(BIVN) – Both President Trump as well as officials from the State of Hawaii are seeing positives in today’s U.S. Supreme Court order on the second travel ban issued by the White House in March.
The Trump administration appealed to the U.S. Supreme Court following a Ninth Circuit Court decision – upheld by the United States Court Of Appeals – to grant a TRO on Executive Order 13780. The revised order attempted to “protect the American people from terrorist attacks by foreign nationals admitted to the United States.” The order reinstated the 90-day ban on travel for nationals of six of the seven majority-Muslim countries identified in the first order: Iran, Libya, Somalia, Sudan, Syria, and Yemen. The State of Hawaii went to court to block Trump’s order “to protect its residents, its employers, its educational institutions, and its sovereignty.” Dr. Ismail Elshikh, an American citizen of Egyptian descent and the Imam of the Muslim Association of Hawai‘i, joined the State’s challenge.
The U.S. Supreme Court on Monday ordered:

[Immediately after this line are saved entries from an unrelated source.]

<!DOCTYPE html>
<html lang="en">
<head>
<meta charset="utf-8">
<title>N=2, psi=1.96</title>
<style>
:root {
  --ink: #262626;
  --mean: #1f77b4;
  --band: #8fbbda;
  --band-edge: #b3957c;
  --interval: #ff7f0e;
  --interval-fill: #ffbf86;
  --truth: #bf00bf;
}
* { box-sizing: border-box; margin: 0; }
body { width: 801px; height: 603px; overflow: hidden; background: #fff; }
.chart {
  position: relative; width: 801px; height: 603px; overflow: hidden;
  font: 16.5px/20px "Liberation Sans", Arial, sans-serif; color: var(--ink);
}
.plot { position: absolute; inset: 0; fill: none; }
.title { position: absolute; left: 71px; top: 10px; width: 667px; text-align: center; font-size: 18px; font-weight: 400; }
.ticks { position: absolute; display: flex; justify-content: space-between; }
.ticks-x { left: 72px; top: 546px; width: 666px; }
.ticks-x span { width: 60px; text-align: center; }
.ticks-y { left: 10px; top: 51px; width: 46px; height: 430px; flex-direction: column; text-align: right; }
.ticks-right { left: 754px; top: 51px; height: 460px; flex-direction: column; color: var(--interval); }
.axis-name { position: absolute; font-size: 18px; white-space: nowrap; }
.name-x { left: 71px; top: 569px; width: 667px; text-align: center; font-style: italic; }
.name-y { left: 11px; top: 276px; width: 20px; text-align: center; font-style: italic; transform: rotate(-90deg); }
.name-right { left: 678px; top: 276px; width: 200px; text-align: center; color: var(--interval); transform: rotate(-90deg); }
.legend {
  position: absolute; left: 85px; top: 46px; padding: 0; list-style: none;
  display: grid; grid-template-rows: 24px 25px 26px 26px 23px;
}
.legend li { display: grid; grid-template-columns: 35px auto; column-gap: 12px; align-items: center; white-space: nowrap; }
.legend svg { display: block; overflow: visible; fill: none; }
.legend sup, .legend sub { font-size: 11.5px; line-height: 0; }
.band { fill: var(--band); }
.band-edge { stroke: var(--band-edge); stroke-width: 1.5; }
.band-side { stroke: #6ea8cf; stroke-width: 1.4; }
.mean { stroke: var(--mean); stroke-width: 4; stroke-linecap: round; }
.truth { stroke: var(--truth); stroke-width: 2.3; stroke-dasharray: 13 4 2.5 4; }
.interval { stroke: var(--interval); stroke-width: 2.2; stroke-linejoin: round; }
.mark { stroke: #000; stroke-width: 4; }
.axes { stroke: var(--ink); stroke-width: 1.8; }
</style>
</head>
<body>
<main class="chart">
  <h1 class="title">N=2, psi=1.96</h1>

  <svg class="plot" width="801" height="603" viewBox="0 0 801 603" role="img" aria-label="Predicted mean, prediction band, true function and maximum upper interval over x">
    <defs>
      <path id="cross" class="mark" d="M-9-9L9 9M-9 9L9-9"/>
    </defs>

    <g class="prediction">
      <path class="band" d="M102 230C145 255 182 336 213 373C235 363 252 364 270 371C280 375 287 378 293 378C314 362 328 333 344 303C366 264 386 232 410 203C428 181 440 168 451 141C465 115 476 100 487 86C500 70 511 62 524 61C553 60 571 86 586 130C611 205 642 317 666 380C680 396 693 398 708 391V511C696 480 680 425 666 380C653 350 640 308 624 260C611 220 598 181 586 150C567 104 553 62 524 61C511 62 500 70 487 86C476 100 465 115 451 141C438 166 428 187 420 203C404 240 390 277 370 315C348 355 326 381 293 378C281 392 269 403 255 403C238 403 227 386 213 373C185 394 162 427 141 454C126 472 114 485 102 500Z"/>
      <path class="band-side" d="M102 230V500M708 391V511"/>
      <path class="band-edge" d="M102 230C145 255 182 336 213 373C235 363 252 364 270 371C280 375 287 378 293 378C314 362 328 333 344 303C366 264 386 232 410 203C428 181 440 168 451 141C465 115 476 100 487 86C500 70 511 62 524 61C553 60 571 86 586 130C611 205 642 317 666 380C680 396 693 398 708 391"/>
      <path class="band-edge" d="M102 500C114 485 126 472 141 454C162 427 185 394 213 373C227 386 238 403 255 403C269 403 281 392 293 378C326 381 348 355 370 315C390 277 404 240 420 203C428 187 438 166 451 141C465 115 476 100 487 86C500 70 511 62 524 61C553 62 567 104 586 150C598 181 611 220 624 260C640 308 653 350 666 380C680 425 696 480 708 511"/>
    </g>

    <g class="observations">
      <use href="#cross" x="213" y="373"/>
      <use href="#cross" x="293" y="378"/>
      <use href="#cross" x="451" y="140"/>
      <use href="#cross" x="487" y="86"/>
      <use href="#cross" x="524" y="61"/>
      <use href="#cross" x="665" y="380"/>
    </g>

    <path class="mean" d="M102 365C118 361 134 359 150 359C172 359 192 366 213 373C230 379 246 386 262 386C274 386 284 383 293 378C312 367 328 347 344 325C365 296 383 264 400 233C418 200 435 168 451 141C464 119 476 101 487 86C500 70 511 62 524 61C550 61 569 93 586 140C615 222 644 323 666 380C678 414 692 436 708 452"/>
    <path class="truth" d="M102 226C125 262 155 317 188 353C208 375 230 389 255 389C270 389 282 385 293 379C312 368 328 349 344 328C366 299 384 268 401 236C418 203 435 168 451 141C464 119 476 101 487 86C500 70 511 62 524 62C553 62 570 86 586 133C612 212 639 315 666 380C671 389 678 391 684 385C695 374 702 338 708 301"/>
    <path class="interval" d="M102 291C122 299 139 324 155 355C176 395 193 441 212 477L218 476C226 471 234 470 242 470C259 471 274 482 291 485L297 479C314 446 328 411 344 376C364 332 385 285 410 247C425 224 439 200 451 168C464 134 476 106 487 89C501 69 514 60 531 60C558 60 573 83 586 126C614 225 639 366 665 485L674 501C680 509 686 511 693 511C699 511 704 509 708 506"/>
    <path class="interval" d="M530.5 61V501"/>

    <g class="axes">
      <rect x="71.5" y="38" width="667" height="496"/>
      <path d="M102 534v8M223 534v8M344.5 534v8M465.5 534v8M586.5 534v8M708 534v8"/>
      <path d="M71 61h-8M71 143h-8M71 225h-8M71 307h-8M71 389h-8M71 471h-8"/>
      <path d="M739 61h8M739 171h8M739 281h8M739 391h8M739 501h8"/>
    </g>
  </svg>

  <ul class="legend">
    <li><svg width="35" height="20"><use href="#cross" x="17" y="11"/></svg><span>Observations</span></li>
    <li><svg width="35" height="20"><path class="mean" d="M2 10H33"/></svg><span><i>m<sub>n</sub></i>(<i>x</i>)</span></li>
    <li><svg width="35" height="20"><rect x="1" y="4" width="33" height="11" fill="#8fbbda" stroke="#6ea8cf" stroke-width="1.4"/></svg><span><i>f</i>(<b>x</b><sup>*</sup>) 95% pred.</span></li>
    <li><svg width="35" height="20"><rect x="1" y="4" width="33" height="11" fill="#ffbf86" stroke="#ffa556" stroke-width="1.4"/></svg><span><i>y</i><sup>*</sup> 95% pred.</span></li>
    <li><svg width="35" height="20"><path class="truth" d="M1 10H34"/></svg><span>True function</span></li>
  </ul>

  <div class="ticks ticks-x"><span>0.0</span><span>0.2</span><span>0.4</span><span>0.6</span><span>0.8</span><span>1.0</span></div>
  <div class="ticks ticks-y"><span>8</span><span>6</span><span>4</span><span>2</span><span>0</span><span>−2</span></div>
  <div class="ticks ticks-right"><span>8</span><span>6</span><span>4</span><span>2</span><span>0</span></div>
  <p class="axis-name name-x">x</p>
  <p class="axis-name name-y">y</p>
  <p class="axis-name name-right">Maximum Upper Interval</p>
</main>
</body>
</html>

We accordingly grant the Government’s stay applications in part and narrow the scope of the injunctions as to §2(c). The injunctions remain in place only with respect to parties similarly situated to Doe, Dr. Elshikh, and Hawaii. In practical terms, this means that §2(c) may not be enforced against foreign nationals who have a credible claim of a bona fide relationship with a person or entity in the United States. All other foreign nationals are subject to the provisions of EO–2.

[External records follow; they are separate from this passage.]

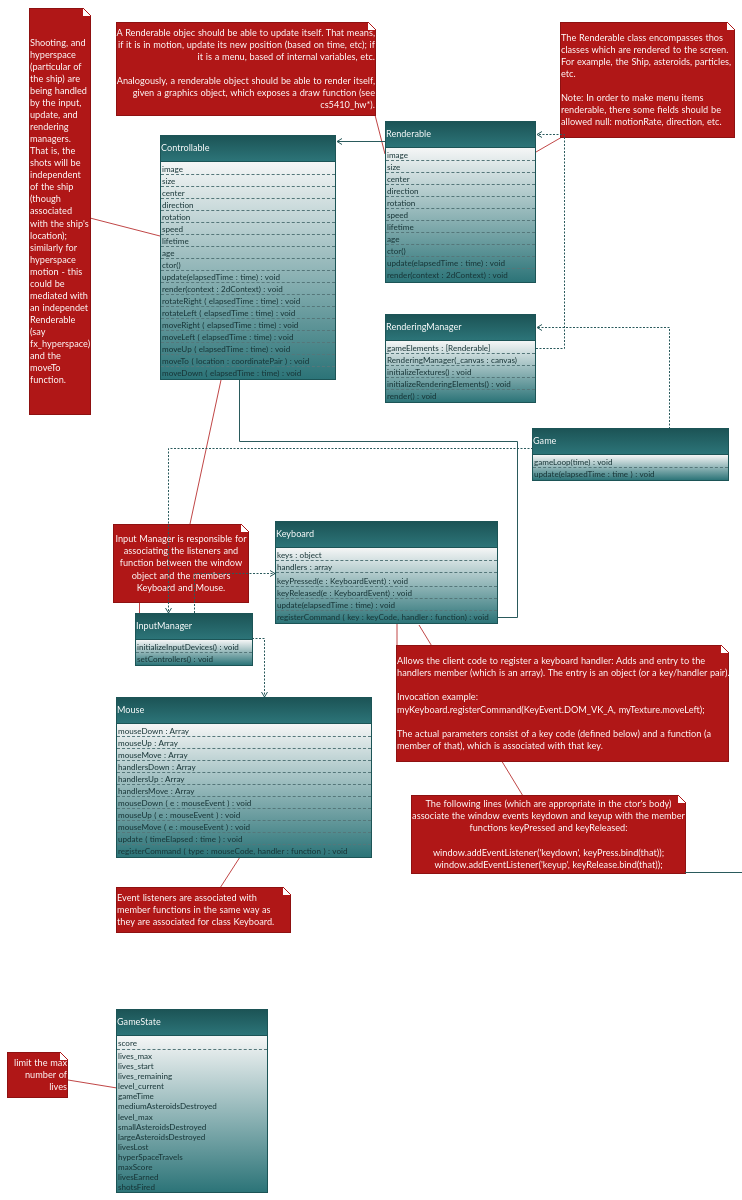
<!DOCTYPE html>
<html lang="en">
<head>
<meta charset="utf-8">
<title>Game class diagram</title>
<style>
:root {
  --paper: #ffffff;
  --note: #b01717;
  --note-edge: #8e1111;
  --teal-dark: #1c5456;
  --teal: #2c7478;
  --mist: #f5f6f6;
  --ink: #173436;
  --wire: #2a5a5c;
}
* { box-sizing: border-box; margin: 0; padding: 0; }
html, body { width: 742px; height: 1200px; overflow: hidden; background: var(--paper); }
body { font-family: Lato, Open Sans, sans-serif; }
.diagram { position: relative; width: 742px; height: 1200px; overflow: hidden; }
.wires { position: absolute; left: 0; top: 0; fill: none; stroke-width: 1; }
.anchors { stroke: var(--note); stroke-width: .8; }
.relations { stroke: var(--wire); }
.dashed { stroke-dasharray: 2 1.5; }

.note {
  position: absolute; display: flex; flex-direction: column; justify-content: center;
  background: var(--note); border: 1px solid var(--note-edge); color: #fff;
  font-size: 9.2px; line-height: 12.05px; word-spacing: .4px;
}
.note p { white-space: pre; }
.note::after {
  content: ""; position: absolute; right: -1px; top: -1px; width: 8px; height: 8px;
  background: linear-gradient(to top right, var(--paper) 44%, var(--note) 45%, var(--note) 54%, var(--paper) 55%);
}
.center { align-items: center; text-align: center; }
.right { align-items: flex-end; text-align: right; }

.class { position: absolute; border: 1px solid var(--teal-dark); background: var(--teal); }
.class h2 {
  height: 26px; padding-left: 0; color: #fff; font-size: 9.1px; font-weight: 400; line-height: 24px;
  background: linear-gradient(var(--teal-dark), var(--teal)); border-bottom: 1px solid var(--teal-dark);
}
.members {
  list-style: none; height: calc(100% - 26px); padding-top: 1px; overflow: hidden;
  background: linear-gradient(var(--mist), var(--teal));
  color: var(--ink); font-size: 8.1px; line-height: 12px; word-spacing: .4px; white-space: nowrap;
}
.members li { height: 12px; padding-left: 1px; border-bottom: 1px dashed #55777a; }
.members li:last-child { border-bottom: 0; }
.members .group-start { margin-top: 2px; }
.compact li { height: 10.1px; line-height: 10.1px; border: 0; }
.compact li:first-child { height: 13px; line-height: 12px; border-bottom: 1px dashed #55777a; margin-bottom: 1px; }
</style>
</head>
<body>
<main class="diagram">

  <svg class="wires" width="742" height="1200" viewBox="0 0 742 1200" aria-hidden="true">
    <g class="anchors">
      <line x1="90" y1="218" x2="160" y2="236"/>
      <line x1="375" y1="115" x2="385" y2="154"/>
      <line x1="562" y1="137" x2="536" y2="152"/>
      <line x1="221" y1="380" x2="190" y2="524"/>
      <line x1="397" y1="624" x2="397" y2="646"/>
      <line x1="419" y1="625" x2="523" y2="796"/>
      <line x1="240" y1="857" x2="220" y2="888"/>
      <line x1="68" y1="1080" x2="117" y2="1088"/>
      <line x1="139.5" y1="603" x2="139.5" y2="614"/>
    </g>
  </svg>

  <aside class="note" style="left:29px;top:8px;width:62px;height:407px"><p>Shooting, and
hyperspace
(particular of
the ship) are
being handled
by the input,
update, and
rendering
managers.
That is, the
shots will be
independent
of the ship
(though
associated
with the ship's
location);
similarly for
hyperspace
motion - this
could be
mediated with
an independet
Renderable
(say
fx_hyperspace)
and the
moveTo
function.</p></aside>

  <aside class="note right" style="left:116px;top:22px;width:260px;height:94px"><p>A Renderable objec should be able to update itself. That means,
if it is in motion, update its new position (based on time, etc); if
it is a menu, based of internal variables, etc.

Analogously, a renderable object should be able to render itself,
given a graphics object, which exposes a draw function (see
cs5410_hw*).</p></aside>

  <aside class="note" style="left:560px;top:22px;width:175px;height:116px"><p>The Renderable class encompasses thos
classes which are rendered to the screen.
For example, the Ship, asteroids, particles,
etc.

Note: In order to make menu items
renderable, there some fields should be
allowed null: motionRate, direction, etc.</p></aside>

  <aside class="note center" style="left:113px;top:524px;width:136px;height:79px"><p>Input Manager is responsible for
associating the listeners and
function between the window
object and the members
Keyboard and Mouse.</p></aside>

  <aside class="note" style="left:396px;top:645px;width:333px;height:117px"><p>Allows the client code to register a keyboard handler: Adds and entry to the
handlers member (which is an array). The entry is an object (or a key/handler pair).

Invocation example:
myKeyboard.registerCommand(KeyEvent.DOM_VK_A, myTexture.moveLeft);

The actual parameters consist of a key code (defined below) and a function (a
member of that), which is associated with that key.</p></aside>

  <aside class="note center" style="left:411px;top:795px;width:275px;height:79px"><p>The following lines (which are appropriate in the ctor's body)
associate the window events keydown and keyup with the member
functions keyPressed and keyReleased:

window.addEventListener('keydown', keyPress.bind(that));
window.addEventListener('keyup', keyRelease.bind(that));</p></aside>

  <aside class="note" style="left:116px;top:887px;width:175px;height:46px"><p>Event listeners are associated with
member functions in the same way as
they are associated for class Keyboard.</p></aside>

  <aside class="note right" style="left:7px;top:1052px;width:61px;height:46px"><p>limit the max
number of
lives</p></aside>

  <svg class="wires" width="742" height="1200" viewBox="0 0 742 1200" aria-hidden="true">
    <defs>
      <marker id="arrow" markerWidth="8" markerHeight="8" refX="6" refY="4" orient="auto" markerUnits="userSpaceOnUse">
        <path d="M1 1 6 4 1 7" fill="none" stroke="#2a5a5c"/>
      </marker>
    </defs>
    <g class="relations">
      <path d="M385 141.5H337" marker-end="url(#arrow)"/>
      <path d="M239.5 380V441.5H517.5V617.5H498"/>
      <path d="M685 872.5H742"/>
      <g class="dashed">
        <path d="M536 348.5H564.5V134.5H537" marker-end="url(#arrow)"/>
        <path d="M669.5 429V327.5H537" marker-end="url(#arrow)"/>
        <path d="M533 448.5H168.5V613" marker-end="url(#arrow)"/>
        <path d="M194.5 613V573.5H275" marker-end="url(#arrow)"/>
        <path d="M252 638.5H264.5V697" marker-end="url(#arrow)"/>
      </g>
    </g>
  </svg>

  <section class="class" style="left:160px;top:135px;width:176px;height:245px">
    <h2>Controllable</h2>
    <ul class="members">
      <li>image</li><li>size</li><li>center</li><li>direction</li><li>rotation</li><li>speed</li>
      <li>lifetime</li><li>age</li><li>ctor()</li>
      <li>update(elapsedTime : time) : void</li>
      <li>render(context : 2dContext) : void</li>
      <li>rotateRight ( elapsedTime : time) : void</li>
      <li>rotateLeft ( elapsedTime : time) : void</li>
      <li>moveRight ( elapsedTime : time) : void</li>
      <li>moveLeft ( elapsedTime : time) : void</li>
      <li>moveUp ( elapsedTime : time) : void</li>
      <li>moveTo ( location : coordinatePair ) : void</li>
      <li>moveDown ( elapsedTime : time) : void</li>
    </ul>
  </section>

  <section class="class" style="left:385px;top:121px;width:151px;height:162px">
    <h2>Renderable</h2>
    <ul class="members">
      <li>image</li><li>size</li><li>center</li><li>direction</li><li>rotation</li><li>speed</li>
      <li>lifetime</li><li>age</li><li>ctor()</li>
      <li>update(elapsedTime : time) : void</li>
      <li>render(context : 2dContext) : void</li>
    </ul>
  </section>

  <section class="class" style="left:385px;top:314px;width:151px;height:89px">
    <h2>RenderingManager</h2>
    <ul class="members">
      <li>gameElements : [Renderable]</li>
      <li>RenderingManager(_canvas : canvas)</li>
      <li>initializeTextures() : void</li>
      <li>initializeRenderingElements() : void</li>
      <li>render() : void</li>
    </ul>
  </section>

  <section class="class" style="left:532px;top:428px;width:197px;height:53px">
    <h2>Game</h2>
    <ul class="members">
      <li>gameLoop(time) : void</li>
      <li>update(elapsedTime : time ) : void</li>
    </ul>
  </section>

  <section class="class" style="left:275px;top:521px;width:223px;height:103px">
    <h2>Keyboard</h2>
    <ul class="members">
      <li>keys : object</li><li>handlers : array</li>
      <li class="group-start">keyPressed(e : KeyboardEvent) : void</li>
      <li>keyReleased(e : KeyboardEvent) : void</li>
      <li>update(elapsedTime : time) : void</li>
      <li>registerCommand ( key : keyCode, handler : function) : void</li>
    </ul>
  </section>

  <section class="class" style="left:135px;top:613px;width:118px;height:53px">
    <h2>InputManager</h2>
    <ul class="members">
      <li>initializeInputDevices() : void</li>
      <li>setControllers() : void</li>
    </ul>
  </section>

  <section class="class" style="left:116px;top:697px;width:256px;height:161px">
    <h2>Mouse</h2>
    <ul class="members">
      <li>mouseDown : Array</li><li>mouseUp : Array</li><li>mouseMove : Array</li>
      <li>handlersDown : Array</li><li>handlersUp : Array</li><li>handlersMove : Array</li>
      <li>mouseDown ( e : mouseEvent ) : void</li>
      <li>mouseUp ( e : mouseEvent ) : void</li>
      <li>mouseMove ( e : mouseEvent ) : void</li>
      <li>update ( timeElapsed : time ) : void</li>
      <li>registerCommand ( type : mouseCode, handler : function ) : void</li>
    </ul>
  </section>

  <section class="class" style="left:116px;top:1009px;width:152px;height:184px">
    <h2>GameState</h2>
    <ul class="members compact">
      <li>score</li><li>lives_max</li><li>lives_start</li><li>lives_remaining</li>
      <li>level_current</li><li>gameTime</li><li>mediumAsteroidsDestroyed</li><li>level_max</li>
      <li>smallAsteroidsDestroyed</li><li>largeAsteroidsDestroyed</li><li>livesLost</li>
      <li>hyperSpaceTravels</li><li>maxScore</li><li>livesEarned</li><li>shotsFired</li>
    </ul>
  </section>

</main>
</body>
</html>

The facts of these cases illustrate the sort of relationship that qualifies. For individuals, a close familial relationship is required. A foreign national who wishes to enter the United States to live with or visit a family member, like Doe’s wife or Dr. Elshikh’s mother-in-law, clearly has such a relationship. As for entities, the relationship must be formal, documented, and formed in the ordinary course, rather than for the purpose of evading EO–2. The students from the designated countries who have been admitted to the University of Hawaii have such a relationship with an American entity. So too would a worker who accepted an offer of employment from an American company or a lecturer invited to address an American audience. Not so someone who enters into a relationship simply to avoid §2(c): For example, a nonprofit group devoted to immigration issues may not contact foreign nationals from the designated countries, add them to client lists, and then secure their entry by claiming injury from their exclusion.
President Trump saw the ruling as a victory, releasing this statement today:
“Today’s unanimous Supreme Court decision is a clear victory for our national security. It allows the travel suspension for the six terror-prone countries and the refugee suspension to become largely effective.
“As President, I cannot allow people into our country who want to do us harm. I want people who can love the United States and all of its citizens, and who will be hardworking and productive.
“My number one responsibility as Commander in Chief is to keep the American people safe. Today’s ruling allows me to use an important tool for protecting our Nation’s homeland. I am also particularly gratified that the Supreme Court’s decision was 9-0.”
Meanwhile, the Hawaii Attorney General’s office had their own response. Attorney General Doug Chin had a differing interpretation of the SCOTUS vote, which was an unsigned opinion on behalf of the entire court in which justices were not required to reveal their votes.
This morning the United States Supreme Court denied in part and granted in part the Trump Administration’s request to stay the injunctions issued against the travel and refugee bans by the Fourth and Ninth Circuit Courts of Appeal. The travel ban and refugee ban remain blocked and will not go into effect for people with a “bona fide” connection to the United States. If it had gone fully into effect, the travel ban would have prevented nationals of six Muslim-majority countries from entering the United States for 90 days, and the refugee ban would have prevented all refugees from any country from entering the United States for 120 days.
In the same order, the Court also granted discretionary review (called certiorari) to hear arguments regarding the underlying merits of the lower court decisions. These arguments will be focused on the substantive issues considered by both the Fourth and Ninth Circuits, including whether the travel and refugee bans exceeded the Trump Administration’s authority under the Immigration and Nationality Act and whether the Executive Order violates the Establishment Clause of the First Amendment.
Attorney General Chin said, “The important thing is that by a vote of 6-3, today’s order continues to block implementation of the travel and refugee bans for people with a connection to the United States. This means people such as students accepted to the University of Hawaii and Dr. Elshikh’s family may still enter the country. Immigration into the United States should not be restricted due to religion or national origin.”
Justices Clarence Thomas, Samuel Alito and the Trump-appointed Neil Gorsuch signed a separate opinion stating the travel ban should have been fully reinstated.
Next up: Oral arguments, which are scheduled before the United States Supreme Court in Washington, D.C. during October 2017. Briefing will take place over the summer, Hawaii officials say.
Attorney General Doug Chin will hold a news conference today at 11:45 a.m. in Honolulu.